18 Mar: The Birth of Fast Fashion

The craze for paper dresses was the huge and unexpected impact of a viral marketing campaign for the Scott Paper Company that debuted in TIME magazine on 18th March, 1966. 

For $1.25, readers could send off for a red bandana print or a black and white pop art dress made of cellulose.
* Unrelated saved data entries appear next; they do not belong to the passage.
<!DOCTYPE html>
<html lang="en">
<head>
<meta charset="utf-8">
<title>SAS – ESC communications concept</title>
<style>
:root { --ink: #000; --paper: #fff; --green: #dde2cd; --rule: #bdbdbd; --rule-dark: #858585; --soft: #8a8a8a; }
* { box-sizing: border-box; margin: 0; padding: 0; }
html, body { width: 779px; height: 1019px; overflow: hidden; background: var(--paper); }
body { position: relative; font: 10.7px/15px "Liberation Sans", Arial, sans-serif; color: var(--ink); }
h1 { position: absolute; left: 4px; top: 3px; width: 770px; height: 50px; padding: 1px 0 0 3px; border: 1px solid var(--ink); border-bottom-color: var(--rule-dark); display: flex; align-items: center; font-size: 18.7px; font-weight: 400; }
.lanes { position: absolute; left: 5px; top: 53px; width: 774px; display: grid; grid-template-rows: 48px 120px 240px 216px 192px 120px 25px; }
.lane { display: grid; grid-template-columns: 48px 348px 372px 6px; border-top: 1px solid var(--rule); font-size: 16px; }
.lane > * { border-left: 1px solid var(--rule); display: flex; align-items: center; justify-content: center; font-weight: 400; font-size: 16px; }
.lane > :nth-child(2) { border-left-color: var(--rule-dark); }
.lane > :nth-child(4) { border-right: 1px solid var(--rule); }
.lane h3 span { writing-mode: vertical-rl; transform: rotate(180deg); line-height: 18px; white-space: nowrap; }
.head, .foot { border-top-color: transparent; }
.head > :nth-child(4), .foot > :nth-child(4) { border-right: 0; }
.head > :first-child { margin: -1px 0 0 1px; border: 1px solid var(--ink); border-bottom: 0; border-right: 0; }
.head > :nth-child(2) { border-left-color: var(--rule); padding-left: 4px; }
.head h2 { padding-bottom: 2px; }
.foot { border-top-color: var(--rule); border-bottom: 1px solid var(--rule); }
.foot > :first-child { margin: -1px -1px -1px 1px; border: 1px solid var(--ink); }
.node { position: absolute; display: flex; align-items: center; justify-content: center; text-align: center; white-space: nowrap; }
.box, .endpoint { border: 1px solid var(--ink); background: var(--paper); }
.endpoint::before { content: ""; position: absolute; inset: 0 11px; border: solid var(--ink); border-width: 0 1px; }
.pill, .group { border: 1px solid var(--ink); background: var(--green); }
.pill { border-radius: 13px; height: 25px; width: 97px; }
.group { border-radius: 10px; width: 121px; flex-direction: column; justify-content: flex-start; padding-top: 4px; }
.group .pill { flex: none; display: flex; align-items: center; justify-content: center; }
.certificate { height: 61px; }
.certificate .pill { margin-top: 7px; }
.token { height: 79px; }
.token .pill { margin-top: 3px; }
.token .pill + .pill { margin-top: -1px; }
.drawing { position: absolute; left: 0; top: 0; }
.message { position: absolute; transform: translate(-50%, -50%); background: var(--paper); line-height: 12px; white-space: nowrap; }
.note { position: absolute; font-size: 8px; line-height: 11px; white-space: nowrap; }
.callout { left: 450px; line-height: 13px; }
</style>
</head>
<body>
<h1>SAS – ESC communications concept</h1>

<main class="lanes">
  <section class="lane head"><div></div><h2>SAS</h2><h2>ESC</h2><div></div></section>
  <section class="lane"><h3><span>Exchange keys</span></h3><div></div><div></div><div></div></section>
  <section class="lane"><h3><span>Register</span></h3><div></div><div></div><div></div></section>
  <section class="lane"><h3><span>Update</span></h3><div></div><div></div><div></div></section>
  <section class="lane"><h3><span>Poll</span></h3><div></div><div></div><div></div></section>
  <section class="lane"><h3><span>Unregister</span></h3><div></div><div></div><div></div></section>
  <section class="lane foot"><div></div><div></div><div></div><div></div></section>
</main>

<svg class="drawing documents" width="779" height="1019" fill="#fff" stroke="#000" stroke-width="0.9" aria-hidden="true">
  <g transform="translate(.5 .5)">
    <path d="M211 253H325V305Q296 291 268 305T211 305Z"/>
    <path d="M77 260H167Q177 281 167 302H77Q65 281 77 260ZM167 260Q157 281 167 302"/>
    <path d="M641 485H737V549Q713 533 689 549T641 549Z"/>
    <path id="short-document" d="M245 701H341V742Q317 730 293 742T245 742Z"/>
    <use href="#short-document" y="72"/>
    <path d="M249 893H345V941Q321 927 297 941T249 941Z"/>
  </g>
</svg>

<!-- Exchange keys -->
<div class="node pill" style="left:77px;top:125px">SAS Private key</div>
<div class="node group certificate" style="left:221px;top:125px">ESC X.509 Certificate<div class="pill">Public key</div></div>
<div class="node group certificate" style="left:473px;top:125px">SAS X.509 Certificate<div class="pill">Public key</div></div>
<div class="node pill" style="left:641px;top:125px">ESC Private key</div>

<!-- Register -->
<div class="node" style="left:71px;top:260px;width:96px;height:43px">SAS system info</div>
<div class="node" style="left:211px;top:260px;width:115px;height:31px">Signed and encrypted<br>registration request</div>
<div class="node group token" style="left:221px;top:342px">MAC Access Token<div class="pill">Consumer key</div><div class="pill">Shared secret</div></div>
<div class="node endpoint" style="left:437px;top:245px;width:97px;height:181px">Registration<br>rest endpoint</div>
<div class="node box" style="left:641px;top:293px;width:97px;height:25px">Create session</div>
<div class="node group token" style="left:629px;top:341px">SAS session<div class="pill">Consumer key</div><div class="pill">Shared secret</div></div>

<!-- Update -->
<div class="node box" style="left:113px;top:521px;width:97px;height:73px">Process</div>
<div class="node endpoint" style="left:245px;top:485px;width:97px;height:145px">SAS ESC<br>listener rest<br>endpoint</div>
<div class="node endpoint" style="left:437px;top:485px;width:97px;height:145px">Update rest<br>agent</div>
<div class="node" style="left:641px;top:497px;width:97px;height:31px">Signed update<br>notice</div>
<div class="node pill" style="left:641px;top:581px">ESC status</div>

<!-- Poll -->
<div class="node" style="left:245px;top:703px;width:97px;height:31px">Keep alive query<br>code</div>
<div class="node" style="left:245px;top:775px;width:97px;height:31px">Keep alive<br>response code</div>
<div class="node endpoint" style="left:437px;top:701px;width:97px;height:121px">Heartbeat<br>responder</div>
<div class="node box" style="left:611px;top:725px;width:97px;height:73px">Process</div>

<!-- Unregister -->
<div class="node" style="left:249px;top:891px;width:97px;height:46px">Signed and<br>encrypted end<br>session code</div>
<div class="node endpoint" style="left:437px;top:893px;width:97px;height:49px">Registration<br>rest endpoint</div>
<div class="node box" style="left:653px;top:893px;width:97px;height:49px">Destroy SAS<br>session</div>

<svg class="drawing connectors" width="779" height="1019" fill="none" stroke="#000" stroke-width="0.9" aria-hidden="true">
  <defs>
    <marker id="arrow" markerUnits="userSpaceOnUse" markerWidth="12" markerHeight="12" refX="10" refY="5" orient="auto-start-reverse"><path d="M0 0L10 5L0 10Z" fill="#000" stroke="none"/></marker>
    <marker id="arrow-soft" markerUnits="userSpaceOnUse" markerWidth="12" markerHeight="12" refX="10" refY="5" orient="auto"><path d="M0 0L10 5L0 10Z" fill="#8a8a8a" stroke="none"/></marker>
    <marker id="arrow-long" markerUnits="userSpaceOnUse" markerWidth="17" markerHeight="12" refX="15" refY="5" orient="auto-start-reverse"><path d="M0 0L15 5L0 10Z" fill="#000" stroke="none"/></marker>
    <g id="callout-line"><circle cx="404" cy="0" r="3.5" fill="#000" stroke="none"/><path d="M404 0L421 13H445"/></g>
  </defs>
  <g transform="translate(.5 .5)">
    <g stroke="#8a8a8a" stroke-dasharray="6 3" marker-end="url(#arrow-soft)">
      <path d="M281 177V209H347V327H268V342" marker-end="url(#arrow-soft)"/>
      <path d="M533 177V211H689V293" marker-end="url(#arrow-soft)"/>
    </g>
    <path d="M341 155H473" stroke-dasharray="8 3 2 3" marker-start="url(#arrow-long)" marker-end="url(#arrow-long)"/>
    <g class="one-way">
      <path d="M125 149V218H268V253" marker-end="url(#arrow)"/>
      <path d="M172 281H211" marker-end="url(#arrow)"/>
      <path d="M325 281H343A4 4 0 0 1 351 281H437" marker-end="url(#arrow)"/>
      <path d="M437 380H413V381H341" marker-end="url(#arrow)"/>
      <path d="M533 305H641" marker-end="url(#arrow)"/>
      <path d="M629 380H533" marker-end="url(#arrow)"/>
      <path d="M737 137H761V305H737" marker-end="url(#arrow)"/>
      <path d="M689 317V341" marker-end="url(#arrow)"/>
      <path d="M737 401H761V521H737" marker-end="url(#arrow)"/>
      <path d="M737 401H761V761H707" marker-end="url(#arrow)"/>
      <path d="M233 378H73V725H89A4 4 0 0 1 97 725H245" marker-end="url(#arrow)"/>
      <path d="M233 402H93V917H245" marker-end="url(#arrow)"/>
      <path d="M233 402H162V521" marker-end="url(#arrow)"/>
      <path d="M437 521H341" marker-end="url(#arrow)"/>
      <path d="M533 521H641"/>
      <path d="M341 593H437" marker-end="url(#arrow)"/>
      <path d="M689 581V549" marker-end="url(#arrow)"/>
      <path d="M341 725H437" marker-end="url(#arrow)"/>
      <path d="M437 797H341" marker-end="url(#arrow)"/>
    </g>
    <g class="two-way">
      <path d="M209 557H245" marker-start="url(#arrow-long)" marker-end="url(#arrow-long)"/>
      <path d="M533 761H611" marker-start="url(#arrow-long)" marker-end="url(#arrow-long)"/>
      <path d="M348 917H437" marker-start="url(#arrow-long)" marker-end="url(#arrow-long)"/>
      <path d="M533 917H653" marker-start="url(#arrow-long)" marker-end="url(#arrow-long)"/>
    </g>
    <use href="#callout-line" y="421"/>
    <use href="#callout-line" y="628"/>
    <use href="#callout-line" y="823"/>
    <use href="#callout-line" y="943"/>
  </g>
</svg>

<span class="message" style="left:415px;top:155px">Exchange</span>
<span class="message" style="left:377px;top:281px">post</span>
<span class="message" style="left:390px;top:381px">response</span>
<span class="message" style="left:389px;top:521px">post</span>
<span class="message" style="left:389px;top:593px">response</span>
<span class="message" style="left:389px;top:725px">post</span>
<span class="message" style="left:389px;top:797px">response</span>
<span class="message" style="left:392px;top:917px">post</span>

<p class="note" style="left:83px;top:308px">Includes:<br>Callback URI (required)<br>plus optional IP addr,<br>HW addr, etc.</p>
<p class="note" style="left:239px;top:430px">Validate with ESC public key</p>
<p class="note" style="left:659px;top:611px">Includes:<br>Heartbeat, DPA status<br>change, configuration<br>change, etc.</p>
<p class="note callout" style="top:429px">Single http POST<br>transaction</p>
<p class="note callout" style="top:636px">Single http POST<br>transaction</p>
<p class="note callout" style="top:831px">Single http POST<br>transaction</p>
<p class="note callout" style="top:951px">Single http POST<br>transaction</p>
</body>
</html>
It was intended as a press stunt to promote durable napkins, but, to everybody’s surprise, half a million units were sold in just eight months.

In this episode, Arion, Rebecca and Olly ask whether these teenage kicks of the ‘60s presaged the 21st century trend for ‘fast fashion’; reveal how Richard Nixon got in on the act; and explain how, even if you think it sounds ridiculous, you’ve probably worn an outfit inspired by paper dresses at some point in your life, without even realising it…

Further Reading:

• ‘Fashion: Real Live Paper Dolls’ (TIME, 1967): http://content.time.com/time/subscriber/article/0,33009,836820,00.html

• ‘Paper Fashion in the 1960s: The Genesis of Fast Fashion’ (Cornell Fashion + Textile Collection, 2018): https://blogs.cornell.edu/cornellcostume/2018/03/17/paper-fashion-in-the-1960s-the-genesis-of-fast-fashion/

• ‘Paper Clothing of the 1960s and the Rise of Fast Fashion’ (ElleYeah, 2021):